Items from a dataset
——

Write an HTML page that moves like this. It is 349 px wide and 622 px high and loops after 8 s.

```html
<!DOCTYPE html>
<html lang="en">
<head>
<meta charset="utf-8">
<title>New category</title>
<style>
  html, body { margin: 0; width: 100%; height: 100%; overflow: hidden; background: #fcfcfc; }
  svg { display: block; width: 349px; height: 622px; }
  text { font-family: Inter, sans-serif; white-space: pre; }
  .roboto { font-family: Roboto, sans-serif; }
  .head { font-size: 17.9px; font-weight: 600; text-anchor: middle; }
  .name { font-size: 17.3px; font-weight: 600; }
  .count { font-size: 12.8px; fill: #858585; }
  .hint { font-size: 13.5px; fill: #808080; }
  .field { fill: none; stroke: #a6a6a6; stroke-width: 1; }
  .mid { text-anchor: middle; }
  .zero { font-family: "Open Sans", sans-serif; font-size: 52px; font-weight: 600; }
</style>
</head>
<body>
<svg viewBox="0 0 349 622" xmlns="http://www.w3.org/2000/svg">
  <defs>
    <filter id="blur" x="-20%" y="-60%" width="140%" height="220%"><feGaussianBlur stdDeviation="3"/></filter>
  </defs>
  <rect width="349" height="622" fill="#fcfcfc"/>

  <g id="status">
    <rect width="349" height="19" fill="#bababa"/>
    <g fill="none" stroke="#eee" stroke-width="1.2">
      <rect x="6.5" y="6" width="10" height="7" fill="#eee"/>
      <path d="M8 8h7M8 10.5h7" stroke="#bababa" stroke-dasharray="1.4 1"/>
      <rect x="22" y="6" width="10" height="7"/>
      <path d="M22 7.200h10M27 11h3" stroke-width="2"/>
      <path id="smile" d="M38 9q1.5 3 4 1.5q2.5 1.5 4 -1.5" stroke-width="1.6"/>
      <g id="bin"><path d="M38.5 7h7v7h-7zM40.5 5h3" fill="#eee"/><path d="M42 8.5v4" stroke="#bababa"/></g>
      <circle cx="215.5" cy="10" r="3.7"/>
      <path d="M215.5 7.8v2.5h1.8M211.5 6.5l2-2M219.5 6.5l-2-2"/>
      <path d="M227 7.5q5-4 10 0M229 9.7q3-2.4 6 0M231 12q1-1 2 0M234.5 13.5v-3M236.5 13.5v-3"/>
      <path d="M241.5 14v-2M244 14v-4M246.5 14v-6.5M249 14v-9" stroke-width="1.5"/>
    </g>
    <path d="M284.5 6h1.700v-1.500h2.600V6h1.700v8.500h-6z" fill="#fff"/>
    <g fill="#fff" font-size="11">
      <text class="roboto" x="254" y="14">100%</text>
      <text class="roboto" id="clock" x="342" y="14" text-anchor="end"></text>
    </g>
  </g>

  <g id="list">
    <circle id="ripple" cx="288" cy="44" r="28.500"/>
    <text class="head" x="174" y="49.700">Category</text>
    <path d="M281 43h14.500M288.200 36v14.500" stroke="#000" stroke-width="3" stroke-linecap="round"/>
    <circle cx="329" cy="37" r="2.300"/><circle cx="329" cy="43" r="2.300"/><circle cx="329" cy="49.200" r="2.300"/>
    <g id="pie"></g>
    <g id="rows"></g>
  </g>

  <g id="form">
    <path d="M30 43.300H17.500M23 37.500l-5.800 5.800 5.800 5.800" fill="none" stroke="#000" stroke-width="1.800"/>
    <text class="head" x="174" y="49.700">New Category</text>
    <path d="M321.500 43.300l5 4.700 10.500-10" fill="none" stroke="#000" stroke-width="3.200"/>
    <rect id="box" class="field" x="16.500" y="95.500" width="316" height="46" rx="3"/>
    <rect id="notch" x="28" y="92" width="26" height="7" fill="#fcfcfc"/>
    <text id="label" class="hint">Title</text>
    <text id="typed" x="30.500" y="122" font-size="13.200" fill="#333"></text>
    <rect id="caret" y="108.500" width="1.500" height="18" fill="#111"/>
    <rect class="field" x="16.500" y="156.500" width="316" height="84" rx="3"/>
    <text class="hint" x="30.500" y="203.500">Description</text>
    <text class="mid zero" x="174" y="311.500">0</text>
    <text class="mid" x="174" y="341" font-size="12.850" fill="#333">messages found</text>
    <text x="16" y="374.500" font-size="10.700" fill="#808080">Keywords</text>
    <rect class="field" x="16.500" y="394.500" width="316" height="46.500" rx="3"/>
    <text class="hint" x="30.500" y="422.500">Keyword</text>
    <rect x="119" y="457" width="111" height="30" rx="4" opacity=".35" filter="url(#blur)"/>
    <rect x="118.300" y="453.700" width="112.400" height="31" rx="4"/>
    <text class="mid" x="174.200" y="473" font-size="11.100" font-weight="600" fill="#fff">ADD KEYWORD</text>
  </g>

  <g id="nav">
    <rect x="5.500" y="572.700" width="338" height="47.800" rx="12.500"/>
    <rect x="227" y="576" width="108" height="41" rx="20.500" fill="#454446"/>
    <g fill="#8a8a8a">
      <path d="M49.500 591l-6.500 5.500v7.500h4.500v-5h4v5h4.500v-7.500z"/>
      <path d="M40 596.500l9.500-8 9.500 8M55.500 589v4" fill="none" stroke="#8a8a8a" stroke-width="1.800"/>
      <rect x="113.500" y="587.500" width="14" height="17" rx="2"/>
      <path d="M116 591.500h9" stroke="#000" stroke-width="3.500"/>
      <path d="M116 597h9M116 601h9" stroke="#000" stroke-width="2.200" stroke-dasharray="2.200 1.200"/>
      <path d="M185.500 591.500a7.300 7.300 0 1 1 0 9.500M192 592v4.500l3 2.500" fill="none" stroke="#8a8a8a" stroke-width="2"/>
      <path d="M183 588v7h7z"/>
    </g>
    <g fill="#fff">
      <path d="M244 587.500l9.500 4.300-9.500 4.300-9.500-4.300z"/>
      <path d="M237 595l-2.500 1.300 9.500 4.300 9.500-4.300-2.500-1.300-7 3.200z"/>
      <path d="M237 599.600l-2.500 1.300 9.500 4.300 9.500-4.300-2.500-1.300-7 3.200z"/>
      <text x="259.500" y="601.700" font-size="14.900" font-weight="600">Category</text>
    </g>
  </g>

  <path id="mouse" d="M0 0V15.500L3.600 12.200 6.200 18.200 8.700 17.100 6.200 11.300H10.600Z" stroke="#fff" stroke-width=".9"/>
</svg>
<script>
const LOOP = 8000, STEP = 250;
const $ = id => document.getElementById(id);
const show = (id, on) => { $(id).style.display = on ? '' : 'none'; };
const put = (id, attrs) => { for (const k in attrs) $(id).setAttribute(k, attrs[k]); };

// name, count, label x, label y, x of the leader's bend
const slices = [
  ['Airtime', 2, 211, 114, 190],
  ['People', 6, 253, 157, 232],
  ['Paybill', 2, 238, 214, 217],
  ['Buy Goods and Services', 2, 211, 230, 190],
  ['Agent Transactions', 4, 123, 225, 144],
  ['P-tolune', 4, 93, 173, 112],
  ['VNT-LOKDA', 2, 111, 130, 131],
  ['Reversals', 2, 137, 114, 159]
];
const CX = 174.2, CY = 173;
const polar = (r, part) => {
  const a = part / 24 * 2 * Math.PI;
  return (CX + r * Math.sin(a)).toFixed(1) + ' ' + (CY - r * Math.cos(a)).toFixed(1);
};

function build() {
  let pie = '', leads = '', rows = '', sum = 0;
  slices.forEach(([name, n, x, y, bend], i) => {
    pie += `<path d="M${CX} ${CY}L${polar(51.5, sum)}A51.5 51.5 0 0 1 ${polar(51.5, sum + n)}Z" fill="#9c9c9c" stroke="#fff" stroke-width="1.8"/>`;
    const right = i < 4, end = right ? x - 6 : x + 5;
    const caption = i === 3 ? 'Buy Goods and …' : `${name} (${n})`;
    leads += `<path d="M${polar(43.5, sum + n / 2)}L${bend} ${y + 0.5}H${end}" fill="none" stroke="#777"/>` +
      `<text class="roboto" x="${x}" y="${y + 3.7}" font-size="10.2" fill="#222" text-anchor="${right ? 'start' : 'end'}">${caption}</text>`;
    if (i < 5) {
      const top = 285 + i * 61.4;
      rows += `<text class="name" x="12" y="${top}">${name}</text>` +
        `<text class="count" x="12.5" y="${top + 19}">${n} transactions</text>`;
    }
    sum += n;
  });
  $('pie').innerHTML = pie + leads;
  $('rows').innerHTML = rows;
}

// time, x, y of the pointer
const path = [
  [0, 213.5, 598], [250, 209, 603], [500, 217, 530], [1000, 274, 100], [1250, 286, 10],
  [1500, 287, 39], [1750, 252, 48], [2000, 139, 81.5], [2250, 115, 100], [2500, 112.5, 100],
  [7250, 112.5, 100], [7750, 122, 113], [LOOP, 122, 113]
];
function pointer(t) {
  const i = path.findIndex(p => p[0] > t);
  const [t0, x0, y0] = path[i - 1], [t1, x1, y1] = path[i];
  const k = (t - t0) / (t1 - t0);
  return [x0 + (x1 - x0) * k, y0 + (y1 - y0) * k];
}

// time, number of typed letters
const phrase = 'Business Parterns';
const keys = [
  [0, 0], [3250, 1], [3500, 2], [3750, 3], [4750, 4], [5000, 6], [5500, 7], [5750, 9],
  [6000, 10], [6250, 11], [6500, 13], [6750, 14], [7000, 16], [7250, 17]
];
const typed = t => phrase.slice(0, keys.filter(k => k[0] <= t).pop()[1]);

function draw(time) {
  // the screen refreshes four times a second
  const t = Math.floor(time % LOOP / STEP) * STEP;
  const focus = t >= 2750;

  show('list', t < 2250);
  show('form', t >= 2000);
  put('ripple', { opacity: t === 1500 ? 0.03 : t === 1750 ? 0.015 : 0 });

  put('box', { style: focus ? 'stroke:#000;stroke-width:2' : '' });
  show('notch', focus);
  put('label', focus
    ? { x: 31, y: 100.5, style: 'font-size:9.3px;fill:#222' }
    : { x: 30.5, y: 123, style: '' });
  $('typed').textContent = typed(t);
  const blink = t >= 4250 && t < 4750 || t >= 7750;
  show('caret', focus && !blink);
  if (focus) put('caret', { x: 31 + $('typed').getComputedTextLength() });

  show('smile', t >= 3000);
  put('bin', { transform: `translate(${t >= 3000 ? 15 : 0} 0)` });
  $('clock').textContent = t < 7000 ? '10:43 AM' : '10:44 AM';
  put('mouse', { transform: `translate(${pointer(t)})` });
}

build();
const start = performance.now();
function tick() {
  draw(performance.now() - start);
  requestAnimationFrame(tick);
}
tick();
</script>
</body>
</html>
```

——

What is being asked –
Please say how many lines above contain "style", number only.

Result for this task –
6